It is summer of 1981. Ned Weeks (Mark Ruffalo) is an openly gay writer from New York City who travels to Fire Island Pines on Long Island to celebrate the birthday of his friend Craig Donner (Jonathan Groff) at a house on the beach. Other friends in attendance include Mickey Marcus (Joe Mantello) and the charismatic Bruce Niles (Taylor Kitsch), who has recently begun dating Craig. Craig is young and appears to be in good health. While walking on the beach, however, Craig feels dizzy and collapses. Later, when blowing out the candles on his birthday cake, Craig begins to cough repeatedly.
While traveling back to New York City, Ned reads an article in The New York Times titled "Rare Cancer Diagnosed in 41 Homosexuals." Back in the city, he visits the offices of Dr. Emma Brookner (Julia Roberts), a physician who has seen many patients unexpectedly afflicted with the symptoms of rare diseases that normally wouldn't harm people unless their immune systems have been compromised. All of these cases seem to be appearing in gay men. In the waiting room, Ned meets Sanford (Stephen Spinella), a patient whose face and hands are marked with skin lesions caused by Kaposi's sarcoma, a rare cancer. Brookner examines Ned, but finds that he does not have the symptoms of this disease. She asks Ned to help her raise awareness of this disease within the gay community.
Craig suddenly suffers violent convulsions and is rushed to the hospital with Ned, Mickey, and Bruce where he is later pronounced dead. Brookner recognizes Bruce, noting that he is the former boyfriend of another one of her patients who recently died. Ned organizes a gathering at his home where many local gay men are invited to hear Brookner share information about the disease. Though she lacks conclusive evidence, she states her belief that the illness is sexually transmissible and that they should all avoid having sex for the time being to prevent new transmissions. Most attendees question her belief. She notes that few medical journals appear interested in publishing anything on this disease which is mostly affecting homosexual men. Ned announces that he wants to start an organization to spread information about the disease and provide services to those who have been infected.
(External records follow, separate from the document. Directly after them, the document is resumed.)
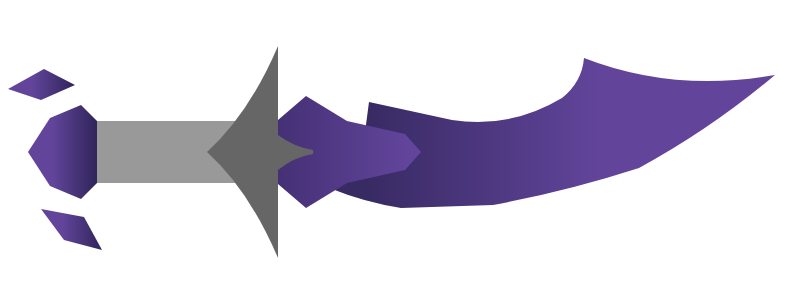
<!DOCTYPE html>
<html lang="en">
<head>
<meta charset="utf-8">
<title>Crystal scimitar</title>
<style>
:root {
  --paper: #ffffff;
  --violet-light: #62459b;
  --violet-dark: #382a63;
  --shard-dark: #30245a;
  --collar-dark: #453075;
  --grip: #999999;
  --guard: #666666;
}
html, body { margin: 0; background: var(--paper); overflow: hidden; }
svg { display: block; width: 800px; height: 304px; }
.light { stop-color: var(--violet-light); }
.dark { stop-color: var(--violet-dark); }
.shard-dark { stop-color: var(--shard-dark); }
.collar-dark { stop-color: var(--collar-dark); }
.blade { fill: url(#blade-fill); }
.collar { fill: url(#collar-fill); }
.crystal { fill: url(#crystal-fill); }
.grip { fill: var(--grip); }
.guard { fill: var(--guard); }
</style>
</head>
<body>
<svg viewBox="0 0 800 304" role="img" aria-label="Curved purple sword with a grey hilt and crystal pommel">
  <defs>
    <linearGradient id="blade-fill" gradientUnits="userSpaceOnUse" x1="366" y1="0" x2="602" y2="0">
      <stop class="dark" offset="0"/>
      <stop class="light" offset="1"/>
    </linearGradient>
    <linearGradient id="collar-fill" gradientUnits="userSpaceOnUse" x1="278" y1="0" x2="408" y2="0">
      <stop class="collar-dark" offset="0"/>
      <stop class="light" offset="1"/>
    </linearGradient>
    <linearGradient id="crystal-fill">
      <stop class="light" offset="0.35"/>
      <stop class="shard-dark" offset="1"/>
    </linearGradient>
  </defs>

  <path class="blade" d="M369 102 L452 120 Q510 129 562 98 Q582 82 584 58 Q674 93 775 75 Q711 129 639 168 Q568 191 493 205 L401 208 Q364 202 332 189 L360 170 Z"/>
  <polygon class="collar" points="278,120 306,96 347,121 405,134 421,152 405,170 347,183 306,208 278,184"/>
  <rect class="grip" x="96" y="121" width="146" height="62"/>
  <path class="guard" d="M278 46 V135 Q294 147 313 150 V154 Q294 157 278 170 V258 Q249 190 207 152 Q249 114 278 46 Z"/>

  <g class="crystals">
    <polygon class="crystal" points="28,152 50,118 81,105 97,121 97,183 81,199 50,186"/>
    <polygon class="crystal" points="8,89 44,69 75,85 41,100"/>
    <polygon class="crystal" points="41,209 84,217 102,250 64,240"/>
  </g>
</svg>
</body>
</html>
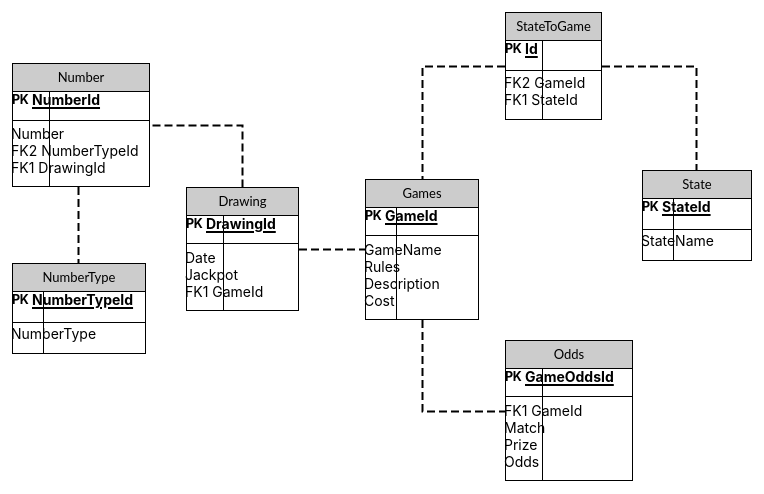
<!DOCTYPE html>
<html lang="en">
<head>
<meta charset="utf-8">
<title>Lottery database diagram</title>
<style>
:root {
  --paper: #fff;
  --ink: #000;
  --header: #ccc;
}
* { box-sizing: border-box; margin: 0; padding: 0; }
html, body { width: 764px; height: 494px; overflow: hidden; background: var(--paper); }
.diagram {
  position: relative;
  width: 764px;
  height: 494px;
  color: var(--ink);
  font: 14px/17px Inter, Roboto, sans-serif;
  white-space: nowrap;
}
.connectors { position: absolute; inset: 0; }
.connectors path { fill: none; stroke: var(--ink); stroke-width: 2; stroke-dasharray: 8 4; }

.entity {
  position: absolute;
  display: flex;
  flex-direction: column;
  border: 1px solid var(--ink);
  background: var(--paper);
}
.entity::after {
  content: "";
  position: absolute;
  top: 28px;
  bottom: 0;
  left: var(--divider);
  width: 1px;
  background: var(--ink);
}
.entity h2 {
  flex: none;
  height: 28px;
  border-bottom: 1px solid var(--ink);
  background: var(--header);
  font: 400 13px/27px Lato, "Open Sans", sans-serif;
  text-align: center;
}
.key {
  flex: none;
  display: flex;
  height: var(--key-height);
  border-bottom: 1px solid var(--ink);
  font-weight: 700;
}
.key span, .key u { position: relative; top: -1px; }
.key span { flex: none; width: 20px; margin-left: -1px; font-size: 12.5px; letter-spacing: -0.3px; }
.key u { text-decoration-thickness: 1.5px; text-underline-offset: 2px; }
.fields { list-style: none; margin-left: -2px; padding-top: calc(33px - var(--key-height)); }

.number { left: 12px; top: 63px; width: 138px; height: 124px; --divider: 36px; --key-height: 29px; }
.number-type { left: 12px; top: 263px; width: 134px; height: 91px; --divider: 30px; --key-height: 31px; }
.drawing { left: 186px; top: 187px; width: 113px; height: 124px; --divider: 36px; --key-height: 28px; }
.games { left: 365px; top: 179px; width: 114px; height: 141px; --divider: 30px; --key-height: 28px; }
.state-to-game { left: 505px; top: 12px; width: 97px; height: 108px; --divider: 36px; --key-height: 30px; }
.state { left: 642px; top: 170px; width: 110px; height: 91px; --divider: 30px; --key-height: 31px; }
.odds { left: 505px; top: 340px; width: 128px; height: 141px; --divider: 36px; --key-height: 28px; }
</style>
</head>
<body>
<main class="diagram">
  <svg class="connectors" width="764" height="494" viewBox="0 0 764 494" aria-hidden="true">
    <path d="M152.5 125.5H242.5V187"/>
    <path d="M78.5 187V263"/>
    <path d="M299 249.5H365"/>
    <path d="M505 66.5H422.5V179"/>
    <path d="M602 66.5H696.5V170"/>
    <path d="M422.5 320V411.5H505"/>
  </svg>

  <section class="entity number">
    <h2>Number</h2>
    <p class="key"><span>PK</span><u>NumberId</u></p>
    <ul class="fields"><li>Number</li><li>FK2 NumberTypeId</li><li>FK1 DrawingId</li></ul>
  </section>

  <section class="entity number-type">
    <h2>NumberType</h2>
    <p class="key"><span>PK</span><u>NumberTypeId</u></p>
    <ul class="fields"><li>NumberType</li></ul>
  </section>

  <section class="entity drawing">
    <h2>Drawing</h2>
    <p class="key"><span>PK</span><u>DrawingId</u></p>
    <ul class="fields"><li>Date</li><li>Jackpot</li><li>FK1 GameId</li></ul>
  </section>

  <section class="entity games">
    <h2>Games</h2>
    <p class="key"><span>PK</span><u>GameId</u></p>
    <ul class="fields"><li>GameName</li><li>Rules</li><li>Description</li><li>Cost</li></ul>
  </section>

  <section class="entity state-to-game">
    <h2>StateToGame</h2>
    <p class="key"><span>PK</span><u>Id</u></p>
    <ul class="fields"><li>FK2 GameId</li><li>FK1 StateId</li></ul>
  </section>

  <section class="entity state">
    <h2>State</h2>
    <p class="key"><span>PK</span><u>StateId</u></p>
    <ul class="fields"><li>StateName</li></ul>
  </section>

  <section class="entity odds">
    <h2>Odds</h2>
    <p class="key"><span>PK</span><u>GameOddsId</u></p>
    <ul class="fields"><li>FK1 GameId</li><li>Match</li><li>Prize</li><li>Odds</li></ul>
  </section>
</main>
</body>
</html>
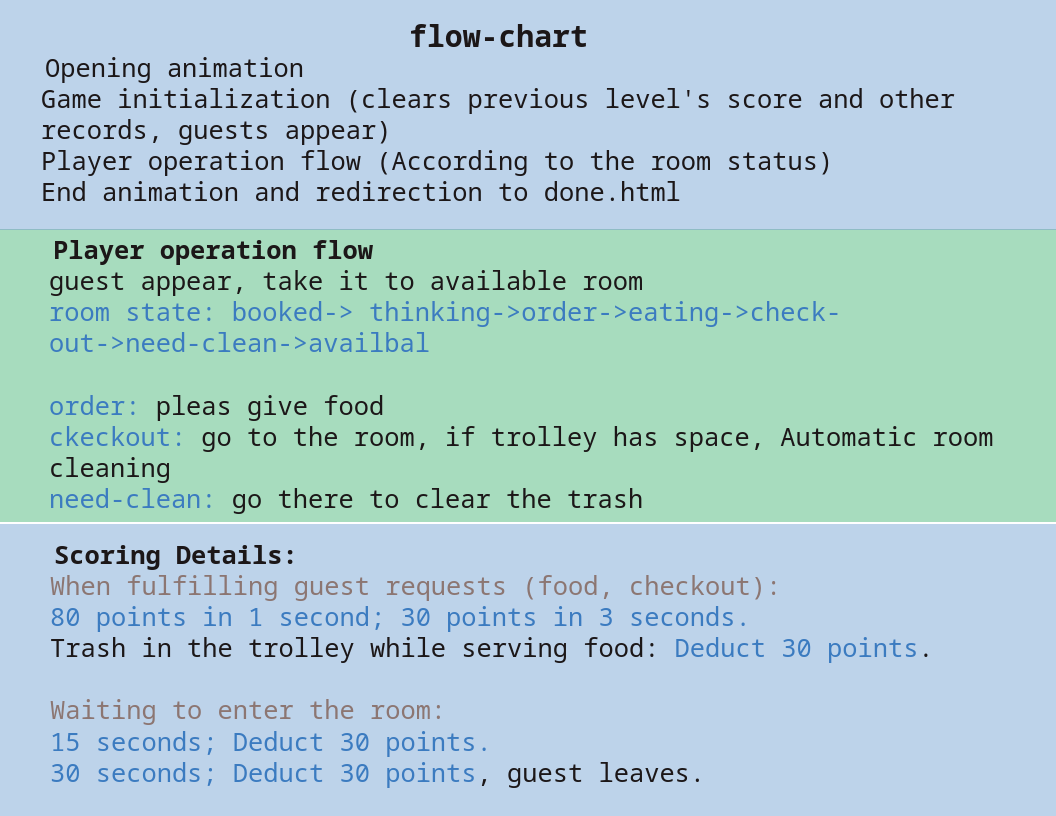
<!DOCTYPE html>
<html lang="en">
<head>
<meta charset="utf-8">
<title>flow-chart</title>
<style>
:root {
  --sky: #bdd3ea;
  --mint: #a7dcbe;
  --divider: #8fbcc4;
  --ink: #1c1718;
  --accent: #3b7bc0;
  --muted: #8c7672;
}
* { box-sizing: border-box; margin: 0; padding: 0; }
html, body { width: 1056px; height: 816px; overflow: hidden; }
body {
  display: grid;
  grid-template-rows: 230px 292px 292px;
  row-gap: 0;
  background: var(--sky);
  color: var(--ink);
  font: 500 25.4px/31.15px "Noto Sans Mono", "DejaVu Sans Mono", monospace;
  font-variant-ligatures: none;
  white-space: nowrap;
}
section { overflow: hidden; }
.overview { padding: 20px 0 0 41px; border-bottom: 1px solid var(--divider); }
.operation { padding: 4px 0 0 49px; background: var(--mint); }
.scoring { padding: 14.6px 0 0 50px; border-top: 2px solid #fff; height: 294px; }
h1 { font-size: 29.8px; line-height: 31.6px; font-weight: 700; padding-left: 368px; }
h2 { font-size: inherit; font-weight: 800; padding-left: 4px; }
.lead { padding-left: 4px; }
.group + .group { margin-top: 31.15px; }
.accent { color: var(--accent); }
.muted { color: var(--muted); }
</style>
</head>
<body>
<section class="overview">
  <h1>flow-chart</h1>
  <p class="lead">Opening animation</p>
  <p>Game initialization (clears previous level's score and other<br>records, guests appear)</p>
  <p>Player operation flow (According to the room status)</p>
  <p>End animation and redirection to done.html</p>
</section>
<section class="operation">
  <h2>Player operation flow</h2>
  <div class="group">
    <p>guest appear, take it to available room</p>
    <p class="accent">room state: booked-&gt; thinking-&gt;order-&gt;eating-&gt;check-<br>out-&gt;need-clean-&gt;availbal</p>
  </div>
  <div class="group">
    <p><span class="accent">order:</span> pleas give food</p>
    <p><span class="accent">ckeckout:</span> go to the room, if trolley has space, Automatic room<br>cleaning</p>
    <p><span class="accent">need-clean:</span> go there to clear the trash</p>
  </div>
</section>
<section class="scoring">
  <h2>Scoring Details:</h2>
  <div class="group">
    <p class="muted">When fulfilling guest requests (food, checkout):</p>
    <p class="accent">80 points in 1 second; 30 points in 3 seconds.</p>
    <p>Trash in the trolley while serving food: <span class="accent">Deduct 30 points</span>.</p>
  </div>
  <div class="group">
    <p class="muted">Waiting to enter the room:</p>
    <p class="accent">15 seconds; Deduct 30 points.</p>
    <p><span class="accent">30 seconds; Deduct 30 points</span>, guest leaves.</p>
  </div>
</section>
</body>
</html>
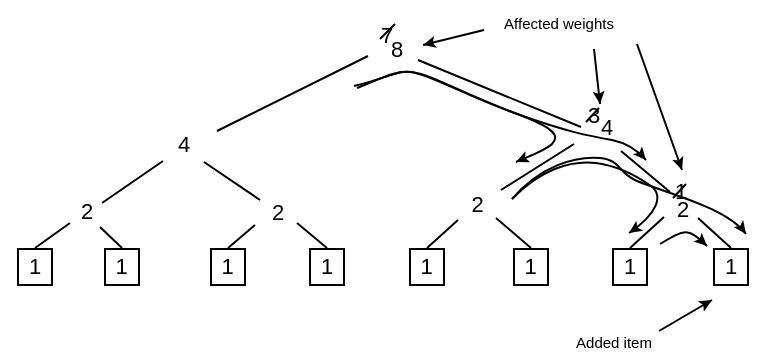
<!DOCTYPE html>
<html lang="en">
<head>
<meta charset="utf-8">
<title>Weighted tree with an added item</title>
<style>
:root { --ink: #000; --paper: #fff; }
* { box-sizing: border-box; }
html, body { margin: 0; background: var(--paper); }
body { width: 764px; height: 364px; overflow: hidden; }
.tree {
  position: relative; width: 764px; height: 364px; overflow: hidden;
  background: var(--paper); color: var(--ink);
  font-family: "Liberation Sans", Arial, sans-serif;
}
.edges { position: absolute; left: 0; top: 0; fill: none; stroke: var(--ink); stroke-width: 2; }
.weight, .leaf, .note { position: absolute; left: var(--x); top: var(--y); transform: translate(-50%, -50%); white-space: nowrap; }
.weight, .leaf { font-size: 22px; line-height: 24px; }
.leaf {
  display: flex; align-items: center; justify-content: center;
  width: 36px; height: 38px; border: 2px solid var(--ink);
  top: 266.5px;
}
.note { font-size: 15px; line-height: 18px; }
</style>
</head>
<body>
<main class="tree">
  <svg class="edges" width="764" height="364" viewBox="0 0 764 364" aria-hidden="true">
    <defs>
      <marker id="arrowhead" markerUnits="userSpaceOnUse" markerWidth="16" markerHeight="14" refX="13" refY="6" orient="auto">
        <path d="M13 6 L0 0 L3 6 L0 12 Z" fill="#000" stroke="none"/>
      </marker>
    </defs>
    <g class="branches">
      <line x1="368" y1="56" x2="217" y2="131"/>
      <line x1="418" y1="60" x2="581" y2="127"/>
      <line x1="163" y1="161" x2="102" y2="203"/>
      <line x1="204" y1="162" x2="260" y2="200"/>
      <line x1="574" y1="144" x2="501" y2="190"/>
      <line x1="621" y1="151" x2="670" y2="192"/>
      <line x1="70" y1="223" x2="35" y2="248"/>
      <line x1="100" y1="227" x2="122" y2="248"/>
      <line x1="255" y1="225" x2="228" y2="248"/>
      <line x1="297" y1="223" x2="327" y2="248"/>
      <line x1="458" y1="220" x2="427" y2="248"/>
      <line x1="496" y1="218" x2="531" y2="248"/>
      <line x1="664" y1="217" x2="630" y2="248"/>
      <line x1="698" y1="218" x2="731" y2="248"/>
    </g>
    <g class="strikes">
      <line x1="380" y1="39" x2="395" y2="24"/>
      <line x1="586" y1="122" x2="599" y2="108"/>
      <line x1="673" y1="198" x2="686" y2="184"/>
    </g>
    <g class="search-path" marker-end="url(#arrowhead)">
      <path d="M354 86 C384 79 398 70 411 72 C431 74 463 94 520 115 C551 127 561 135 552 144 C546 150 532 155 516 162"/>
      <path d="M357 88 C384 77 398 70 410 72 C430 74 463 95 520 115 C568 132 589 136 612 140 Q632 144 646 160"/>
      <path d="M512 199 C540 170 570 160 596 163 C618 166 637 176 651 186 C664 196 657 214 629 233"/>
      <path d="M512 199 C540 166 575 156 600 158 C621 160 618 173 637 181 C672 195 727 208 746 234"/>
      <path d="M660 244 C686 228 688 228 707 246"/>
    </g>
    <g class="pointers" marker-end="url(#arrowhead)">
      <line x1="484" y1="30" x2="423" y2="45"/>
      <line x1="594" y1="49" x2="600" y2="104"/>
      <line x1="637" y1="44" x2="682" y2="170"/>
      <line x1="659" y1="331" x2="712" y2="300"/>
    </g>
  </svg>

  <del class="weight" style="--x:387px;--y:36px;text-decoration:none">7</del>
  <span class="weight" style="--x:397px;--y:50px">8</span>
  <span class="weight" style="--x:184px;--y:145px">4</span>
  <del class="weight" style="--x:594px;--y:116px;text-decoration:none">3</del>
  <span class="weight" style="--x:607px;--y:128px">4</span>
  <span class="weight" style="--x:87px;--y:212px">2</span>
  <span class="weight" style="--x:278px;--y:213px">2</span>
  <span class="weight" style="--x:477.5px;--y:205px">2</span>
  <del class="weight" style="--x:681px;--y:192px;text-decoration:none">1</del>
  <span class="weight" style="--x:683px;--y:210px">2</span>

  <span class="leaf" style="--x:35px">1</span>
  <span class="leaf" style="--x:121.5px">1</span>
  <span class="leaf" style="--x:227.5px">1</span>
  <span class="leaf" style="--x:327px">1</span>
  <span class="leaf" style="--x:426.5px">1</span>
  <span class="leaf" style="--x:530.5px">1</span>
  <span class="leaf" style="--x:630px">1</span>
  <span class="leaf" style="--x:731px">1</span>

  <span class="note" style="--x:559px;--y:24px">Affected weights</span>
  <span class="note" style="--x:614px;--y:343px">Added item</span>
</main>
</body>
</html>
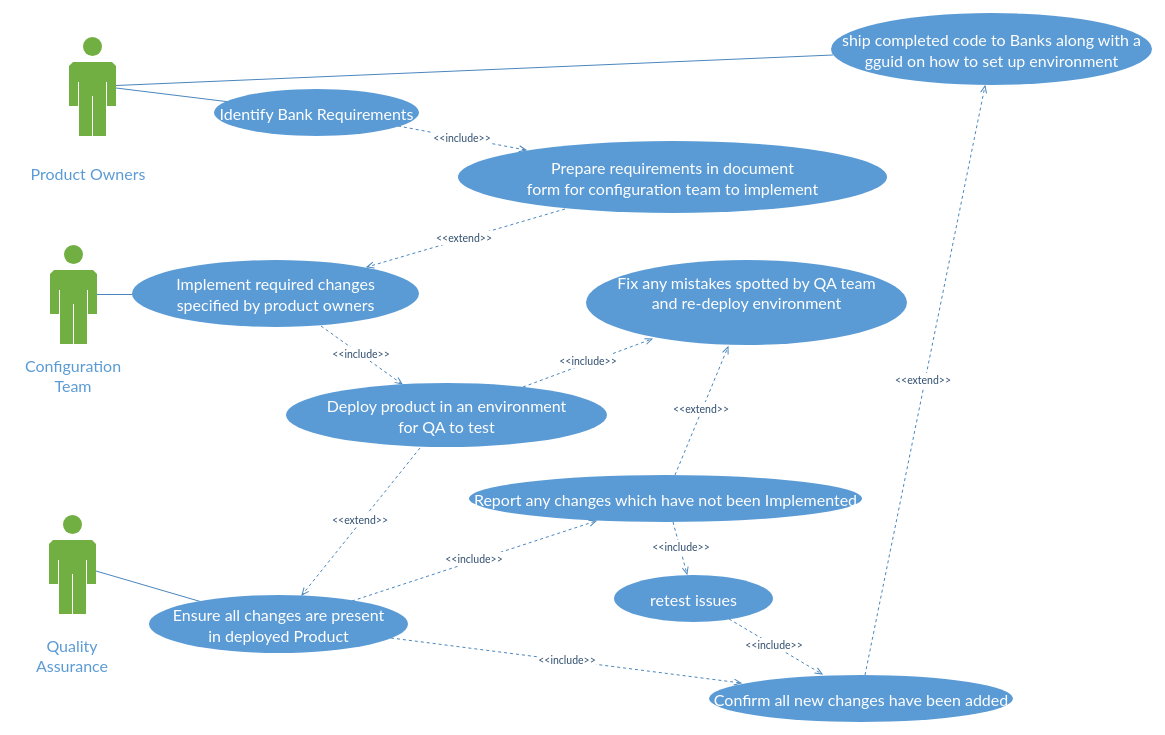
<!DOCTYPE html>
<html lang="en">
<head>
<meta charset="utf-8">
<title>Use case diagram</title>
<style>
:root {
  --paper: #ffffff;
  --case: #5b9bd5;
  --line: #4a86bd;
  --actor: #72af42;
  --label: #2f4d6e;
}
* { box-sizing: border-box; margin: 0; }
body { background: var(--paper); overflow: hidden; }
.diagram {
  position: relative;
  width: 1165px;
  height: 735px;
  overflow: hidden;
  background: var(--paper);
  font: 16px/21px Lato, sans-serif;
}
.connectors { position: absolute; left: 0; top: 0; }
.connectors line { stroke: var(--line); stroke-width: 1; }
.dependencies line { stroke-dasharray: 3 3; marker-end: url(#arrow); }
.case {
  position: absolute;
  left: var(--x);
  top: var(--y);
  width: var(--w);
  height: var(--h);
  display: flex;
  align-items: center;
  justify-content: center;
  padding-top: 1px;
  border-radius: 50%;
  background: var(--case);
  color: var(--paper);
  text-align: center;
  white-space: nowrap;
}
.case.raised { padding: 0 0 19px; line-height: 20px; }
.actor {
  position: absolute;
  left: var(--x);
  top: var(--y);
  width: 120px;
  display: flex;
  flex-direction: column;
  align-items: center;
  gap: var(--gap);
  color: var(--case);
  line-height: 20px;
  text-align: center;
  white-space: nowrap;
}
.actor svg { display: block; fill: var(--actor); }
.relation {
  position: absolute;
  left: var(--x);
  top: var(--y);
  transform: translate(-50%, -50%);
  background: var(--paper);
  color: var(--label);
  font-size: 10.5px;
  line-height: 14px;
  white-space: nowrap;
}
</style>
</head>
<body>
<main class="diagram">
  <svg class="connectors" width="1165" height="735" viewBox="0 0 1165 735" aria-hidden="true">
    <defs>
      <marker id="arrow" markerUnits="userSpaceOnUse" markerWidth="10" markerHeight="10" refX="8" refY="5" orient="auto">
        <path d="M1 2L8 5L1 8" fill="none" stroke="#4a86bd"/>
      </marker>
      <g id="person">
        <circle cx="23.5" cy="9.5" r="9.5"/>
        <path d="M4 25H43L47 29V69H38V45H37V99H24V59H23V99H10V45H9V69H0V29Z"/>
      </g>
    </defs>
    <g class="associations">
      <line x1="116" y1="85.5" x2="833" y2="55"/>
      <line x1="116" y1="88" x2="230" y2="102"/>
      <line x1="97" y1="294.5" x2="134" y2="294.5"/>
      <line x1="96" y1="571" x2="202" y2="602"/>
    </g>
    <g class="dependencies">
      <line x1="398" y1="126" x2="526" y2="150"/>
      <line x1="565" y1="209" x2="367" y2="267"/>
      <line x1="321" y1="326" x2="402" y2="384"/>
      <line x1="523" y1="387" x2="652" y2="339"/>
      <line x1="675" y1="475" x2="728" y2="347"/>
      <line x1="420" y1="448" x2="302" y2="595"/>
      <line x1="352" y1="601" x2="596" y2="521"/>
      <line x1="673" y1="522" x2="687" y2="574"/>
      <line x1="729" y1="619" x2="822" y2="674"/>
      <line x1="391" y1="638" x2="741" y2="683"/>
      <line x1="865" y1="675" x2="985" y2="86"/>
    </g>
  </svg>

  <div class="actor" style="--x:28px;--y:37px;--gap:28px">
    <svg width="47" height="99" style="margin-left:9px" aria-hidden="true"><use href="#person"/></svg>
    <p>Product Owners</p>
  </div>
  <div class="actor" style="--x:13px;--y:245px;--gap:12px">
    <svg width="47" height="99" aria-hidden="true"><use href="#person"/></svg>
    <p>Configuration<br>Team</p>
  </div>
  <div class="actor" style="--x:12px;--y:515px;--gap:22px">
    <svg width="47" height="99" aria-hidden="true"><use href="#person"/></svg>
    <p>Quality<br>Assurance</p>
  </div>

  <p class="case" style="--x:831px;--y:13px;--w:321px;--h:72px">ship completed code to Banks along with a<br>gguid on how to set up environment</p>
  <p class="case" style="--x:214px;--y:89px;--w:205px;--h:47px">Identify Bank Requirements</p>
  <p class="case" style="--x:458px;--y:141px;--w:429px;--h:72px">Prepare requirements in document<br>form for configuration team to implement</p>
  <p class="case" style="--x:132px;--y:260px;--w:287px;--h:67px">Implement required changes<br>specified by product owners</p>
  <p class="case raised" style="--x:586px;--y:260px;--w:321px;--h:85px">Fix any mistakes spotted by QA team<br>and re-deploy environment</p>
  <p class="case" style="--x:286px;--y:383px;--w:321px;--h:64px">Deploy product in an environment<br>for QA to test</p>
  <p class="case" style="--x:469px;--y:475px;--w:393px;--h:47px">Report any changes which have not been Implemented</p>
  <p class="case" style="--x:614px;--y:575px;--w:159px;--h:47px">retest issues</p>
  <p class="case" style="--x:149px;--y:595px;--w:259px;--h:58px">Ensure all changes are present<br>in deployed Product</p>
  <p class="case" style="--x:709px;--y:675px;--w:304px;--h:47px">Confirm all new changes have been added</p>

  <span class="relation" style="--x:462px;--y:138px">&lt;&lt;include&gt;&gt;</span>
  <span class="relation" style="--x:464px;--y:238px">&lt;&lt;extend&gt;&gt;</span>
  <span class="relation" style="--x:361px;--y:354px">&lt;&lt;include&gt;&gt;</span>
  <span class="relation" style="--x:588px;--y:361px">&lt;&lt;include&gt;&gt;</span>
  <span class="relation" style="--x:701px;--y:409px">&lt;&lt;extend&gt;&gt;</span>
  <span class="relation" style="--x:360px;--y:520px">&lt;&lt;extend&gt;&gt;</span>
  <span class="relation" style="--x:474px;--y:559px">&lt;&lt;include&gt;&gt;</span>
  <span class="relation" style="--x:681px;--y:547px">&lt;&lt;include&gt;&gt;</span>
  <span class="relation" style="--x:774px;--y:645px">&lt;&lt;include&gt;&gt;</span>
  <span class="relation" style="--x:567px;--y:660px">&lt;&lt;include&gt;&gt;</span>
  <span class="relation" style="--x:923px;--y:380px">&lt;&lt;extend&gt;&gt;</span>
</main>
</body>
</html>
Brookner and Ned visit a local hospital where several of her sick patients are in critical condition with an illness that is now being referred to as gay-related immune deficiency (GRID). They stay in rooms that many hospital staff are afraid to enter for fear of contracting the disease. Ned, Bruce, Mickey, and several other friends including Tommy Boatwright (Jim Parsons) establish a community organization called Gay Men's Health Crisis (GMHC). The organization sponsors fundraisers for research on the disease now called AIDS and establishes a telephone hotline, counseling, and other services. Over Ned's objections, they elect Bruce their President. Ned arranges for his older brother, lawyer Ben Weeks (Alfred Molina), to provide free legal advice to the GMHC. The two brothers are close, but there remains an underlying tension over Ben's lack of understanding of Ned's sexuality. Ned contacts gay New York Times reporter Felix Turner (Matt Bomer), hoping that he can use his media connections to publish more stories about the unfolding health crisis. Felix laments that it's difficult getting any mainstream newspapers to report much information on AIDS. The two begin a romantic relationship.
The disease continues to spread and claim lives. Bruce attempts to travel to Phoenix with his boyfriend Albert (Finn Wittrock), who is dying, so that Albert can see his mother one more time. The airline refuses at first to fly the plane with sick Albert on board. When they do eventually get to Phoenix, Albert dies following a period of dementia. The hospital doctors refuse to examine him and issue a death certificate, and instead throw him out with the garbage while Bruce bribes a funeral home to cremate his body without a death certificate. Brookner attempts to obtain grant money to continue researching AIDS, but her efforts are rejected by government officials who do not see AIDS as a priority. Ned, meanwhile, is kicked out of GMHC for his combative and aggressive tactics to promote awareness of AIDS, which is causing tension within the group.
Felix comes down with symptoms and his body wastes away as the disease claims his life. Felix arranges for a will with the help of Ben, and leaves everything he has to Ned. The two state their love for one another at the hospital before Felix dies. A few days later, Ned visits his alma mater, Yale University, where a Gay Week is being hosted by the students. He admires how young men and women are able to dance with one another openly, without fear of discrimination.
Information is displayed about the growing number of people developing AIDS, as Tommy's Rolodex pile (the contact info of his friends who have died from AIDS) grows bigger, eventually including Bruce Niles.